Prince Abdulaziz bin Salman, Saudi Arabia’s new energy minister and a longtime member of the Saudi delegation to the Organization of Petroleum Exporting Countries, said the kingdom’s policy will not change and a global agreement to cut oil production by 1.2 million barrels a day will be maintained.
Brent rose 7 cents to $ 62.66 a barrel by 0840 GMT, while futures of the US West Texas Intermediate rose 15 cents, or 0.6%, to $ 58.17 a barrel.
Since July 31, US crude oil rose to its highest level as Brent hit its highest level since August 1.
He added that the so-called OPEC + alliance, made up of OPEC and non-OPEC producers including Russia, would be in the long run.
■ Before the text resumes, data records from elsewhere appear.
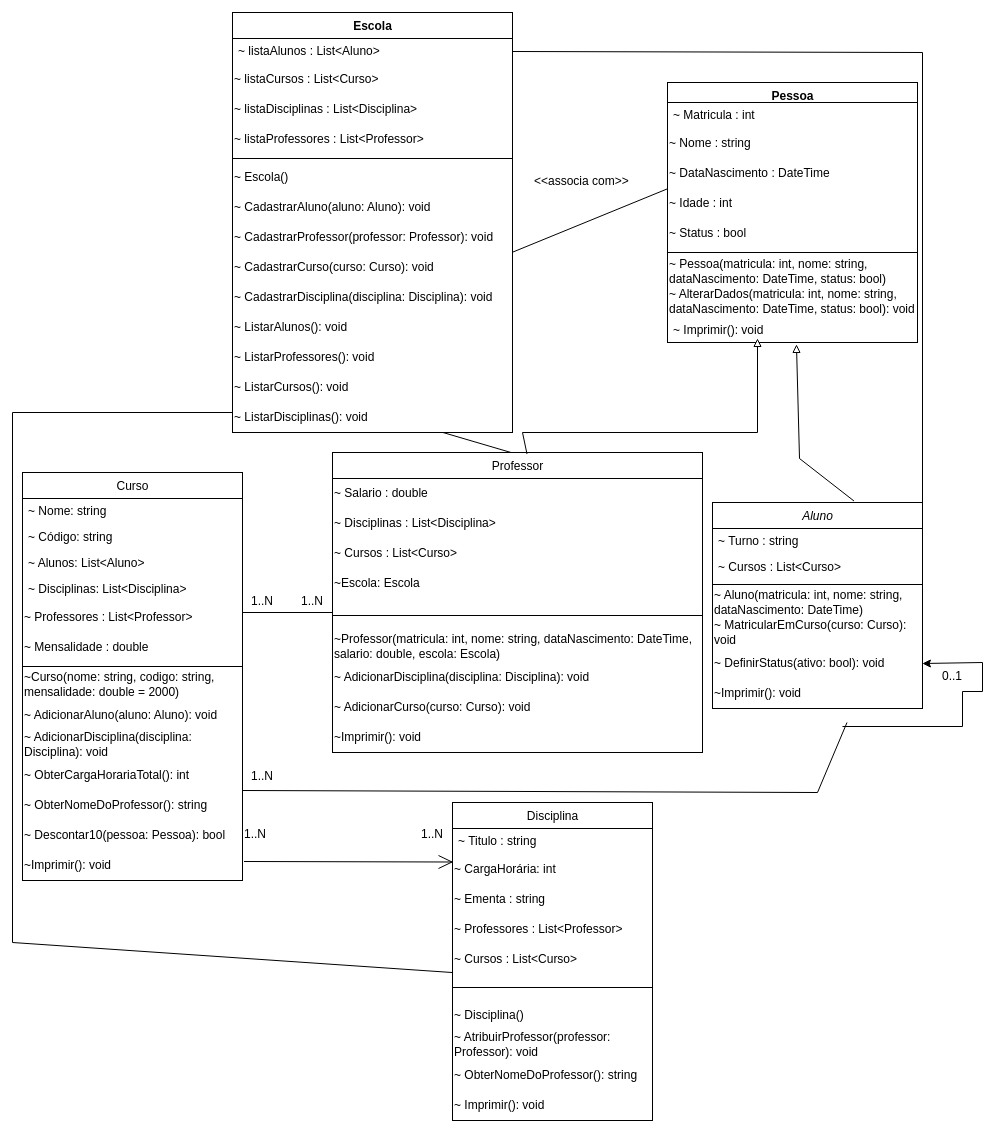
<!DOCTYPE html>
<html lang="pt-BR">
<head>
<meta charset="utf-8">
<title>Diagrama de classes – Escola</title>
<style>
:root { --paper: #ffffff; --ink: #000000; }
* { box-sizing: border-box; margin: 0; padding: 0; }
body { width: 1003px; height: 1133px; overflow: hidden; background: var(--paper); }
.diagram {
  position: relative; width: 1003px; height: 1133px; overflow: hidden;
  color: var(--ink); font: 12px/15px "Liberation Sans", Arial, sans-serif;
}
.class {
  position: absolute; display: flex; flex-direction: column;
  border: 1px solid var(--ink); background: var(--paper); white-space: nowrap;
}
.class h2 {
  flex: none; height: 26px; border-bottom: 1px solid var(--ink);
  font-size: 12px; font-weight: 400; line-height: 26px; text-align: center;
}
.class ul { flex: none; display: flex; flex-direction: column; list-style: none; }
.class li { flex: none; height: 30px; padding-left: 1px; display: flex; align-items: center; }
.class li.inset { height: 26px; padding-left: 5px; }
.class li.inset:first-child { height: 25px; }
.attributes { border-bottom: 1px solid var(--ink); }
.operations { padding-top: 3px; }

.escola { left: 232px; top: 12px; width: 281px; height: 421px; }
.escola h2, .pessoa h2 { font-weight: 700; }
.escola .attributes { height: 120px; }

.pessoa { left: 667px; top: 82px; width: 251px; height: 261px; }
.pessoa h2 { height: 20px; line-height: 26px; }
.pessoa .attributes { height: 150px; }
.pessoa .operations { padding-top: 4px; }

.professor { left: 332px; top: 452px; width: 371px; height: 301px; }
.professor .attributes { height: 137px; }
.professor .attributes li:first-child { height: 29px; }
.professor .operations { padding-top: 16px; }

.aluno { left: 712px; top: 502px; width: 211px; height: 207px; }
.aluno h2 { font-style: italic; }
.aluno .attributes { height: 56px; }

.curso { left: 22px; top: 472px; width: 221px; height: 409px; }
.curso .attributes { height: 168px; }

.disciplina { left: 452px; top: 802px; width: 201px; height: 319px; }
.disciplina .attributes { height: 159px; }
.disciplina .operations { padding-top: 12px; }

.connectors { position: absolute; left: 0; top: 0; fill: none; stroke: var(--ink); stroke-width: 1; }
.connectors .inheritance-tip { fill: var(--paper); }
.connectors .solid-tip { fill: var(--ink); }
.label { position: absolute; white-space: nowrap; }
</style>
</head>
<body>
<main class="diagram">

  <section class="class escola">
    <h2>Escola</h2>
    <ul class="attributes">
      <li class="inset">~ listaAlunos : List&lt;Aluno&gt;</li>
      <li>~ listaCursos : List&lt;Curso&gt;</li>
      <li>~ listaDisciplinas : List&lt;Disciplina&gt;</li>
      <li>~ listaProfessores : List&lt;Professor&gt;</li>
    </ul>
    <ul class="operations">
      <li>~ Escola()</li>
      <li>~ CadastrarAluno(aluno: Aluno): void</li>
      <li>~ CadastrarProfessor(professor: Professor): void</li>
      <li>~ CadastrarCurso(curso: Curso): void</li>
      <li>~ CadastrarDisciplina(disciplina: Disciplina): void</li>
      <li>~ ListarAlunos(): void</li>
      <li>~ ListarProfessores(): void</li>
      <li>~ ListarCursos(): void</li>
      <li>~ ListarDisciplinas(): void</li>
    </ul>
  </section>

  <section class="class pessoa">
    <h2>Pessoa</h2>
    <ul class="attributes">
      <li class="inset">~ Matricula : int</li>
      <li>~ Nome : string</li>
      <li>~ DataNascimento : DateTime</li>
      <li>~ Idade : int</li>
      <li>~ Status : bool</li>
    </ul>
    <ul class="operations">
      <li>~ Pessoa(matricula: int, nome: string,<br>dataNascimento: DateTime, status: bool)</li>
      <li>~ AlterarDados(matricula: int, nome: string,<br>dataNascimento: DateTime, status: bool): void</li>
      <li class="inset">~ Imprimir(): void</li>
    </ul>
  </section>

  <section class="class professor">
    <h2>Professor</h2>
    <ul class="attributes">
      <li>~ Salario : double</li>
      <li>~ Disciplinas : List&lt;Disciplina&gt;</li>
      <li>~ Cursos : List&lt;Curso&gt;</li>
      <li>~Escola: Escola</li>
    </ul>
    <ul class="operations">
      <li>~Professor(matricula: int, nome: string, dataNascimento: DateTime,<br>salario: double, escola: Escola)</li>
      <li>~ AdicionarDisciplina(disciplina: Disciplina): void</li>
      <li>~ AdicionarCurso(curso: Curso): void</li>
      <li>~Imprimir(): void</li>
    </ul>
  </section>

  <section class="class aluno">
    <h2>Aluno</h2>
    <ul class="attributes">
      <li class="inset">~ Turno : string</li>
      <li class="inset">~ Cursos : List&lt;Curso&gt;</li>
    </ul>
    <ul class="operations">
      <li>~ Aluno(matricula: int, nome: string,<br>dataNascimento: DateTime)</li>
      <li>~ MatricularEmCurso(curso: Curso):<br>void</li>
      <li>~ DefinirStatus(ativo: bool): void</li>
      <li>~Imprimir(): void</li>
    </ul>
  </section>

  <section class="class curso">
    <h2>Curso</h2>
    <ul class="attributes">
      <li class="inset">~ Nome: string</li>
      <li class="inset">~ Código: string</li>
      <li class="inset">~ Alunos: List&lt;Aluno&gt;</li>
      <li class="inset">~ Disciplinas: List&lt;Disciplina&gt;</li>
      <li>~ Professores : List&lt;Professor&gt;</li>
      <li>~ Mensalidade : double</li>
    </ul>
    <ul class="operations">
      <li>~Curso(nome: string, codigo: string,<br>mensalidade: double = 2000)</li>
      <li>~ AdicionarAluno(aluno: Aluno): void</li>
      <li>~ AdicionarDisciplina(disciplina:<br>Disciplina): void</li>
      <li>~ ObterCargaHorariaTotal(): int</li>
      <li>~ ObterNomeDoProfessor(): string</li>
      <li>~ Descontar10(pessoa: Pessoa): bool</li>
      <li>~Imprimir(): void</li>
    </ul>
  </section>

  <section class="class disciplina">
    <h2>Disciplina</h2>
    <ul class="attributes">
      <li class="inset">~ Titulo : string</li>
      <li>~ CargaHorária: int</li>
      <li>~ Ementa : string</li>
      <li>~ Professores : List&lt;Professor&gt;</li>
      <li>~ Cursos : List&lt;Curso&gt;</li>
    </ul>
    <ul class="operations">
      <li>~ Disciplina()</li>
      <li>~ AtribuirProfessor(professor:<br>Professor): void</li>
      <li>~ ObterNomeDoProfessor(): string</li>
      <li>~ Imprimir(): void</li>
    </ul>
  </section>

  <svg class="connectors" width="1003" height="1133" viewBox="0 0 1003 1133" aria-hidden="true">
    <polyline id="escola-aluno" points="513,51.5 922.5,52.5 922.5,502"/>
    <line id="escola-pessoa" x1="513" y1="252" x2="667" y2="189"/>
    <polyline id="escola-disciplina" points="232,412.5 12.5,412.5 12.5,942.5 452,972.5"/>
    <line id="escola-professor" x1="443" y1="432.5" x2="511" y2="452.5"/>
    <g id="professor-pessoa">
      <polyline points="527,454 522.5,432.5 757.5,432.5 757.5,347"/>
      <polygon class="inheritance-tip" points="757.5,339.5 754,346.5 761,346.5"/>
    </g>
    <g id="aluno-pessoa">
      <polyline points="854,501 799.5,458.5 796.7,353"/>
      <polygon class="inheritance-tip" points="796.5,345.5 793,352.5 800,352.5"/>
    </g>
    <line id="curso-professor" x1="242" y1="612.5" x2="332" y2="612.5"/>
    <polyline id="curso-aluno" points="243,790.5 817.5,792.5 847,722.5"/>
    <g id="aluno-aluno">
      <polyline points="842.5,726.5 962.5,726.5 962.5,691.5 982.5,691.5 982.5,662.5 929,663.4"/>
      <polygon class="solid-tip" points="923.5,663.5 930.5,660 929,663.5 930.5,667"/>
    </g>
    <g id="curso-disciplina">
      <line x1="244" y1="861.5" x2="452" y2="862"/>
      <polyline points="438.5,855.5 452,862 438.5,868.5"/>
    </g>
  </svg>

  <span class="label" style="left:534px;top:174px">&lt;&lt;associa com&gt;&gt;</span>
  <span class="label" style="left:251px;top:594px">1..N</span>
  <span class="label" style="left:301px;top:594px">1..N</span>
  <span class="label" style="left:942px;top:669px">0..1</span>
  <span class="label" style="left:251px;top:769px">1..N</span>
  <span class="label" style="left:244px;top:827px">1..N</span>
  <span class="label" style="left:421px;top:827px">1..N</span>
</main>
</body>
</html>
“Clearly, the Kingdom wants higher oil prices … Prince Abdulaziz made it clear that ‘no radical change’ in Saudi politics is coming.”
“It will be interesting to see if we get any objection from him if the producer group in general and Saudi Arabia in particular sees the need for deeper cuts in production.”
On Thursday, the OPEC + Joint Ministerial Monitoring Committee, which reports on the compliance of the cuts, will meet in Abu Dhabi.
There were concerns about adherence to the manufacturers in the deal after OPEC members Iraq and Nigeria, among others, exceeded their quota in August and Russia also did not fully respect it.
Jeffrey Halley, senior market analyst at OANDA said that “Markets will have to see concrete progress on the production front, even as the world economy slows, to keep profits.”
If oil markets close higher on Tuesday, it will be the longest gain since late July, but backlogs remain due to US and Chinese trade tensions.
A preliminary Reuters survey showed that in the United States unprocessed stocks were likely to fall for a fourth consecutive week last week.
Executives at the annual Asia Pacific Petroleum Conference said Monday that they expect oil prices this year to be crushed by the uncertainties surrounding the global economy, the US-China trade war and rising US supplies.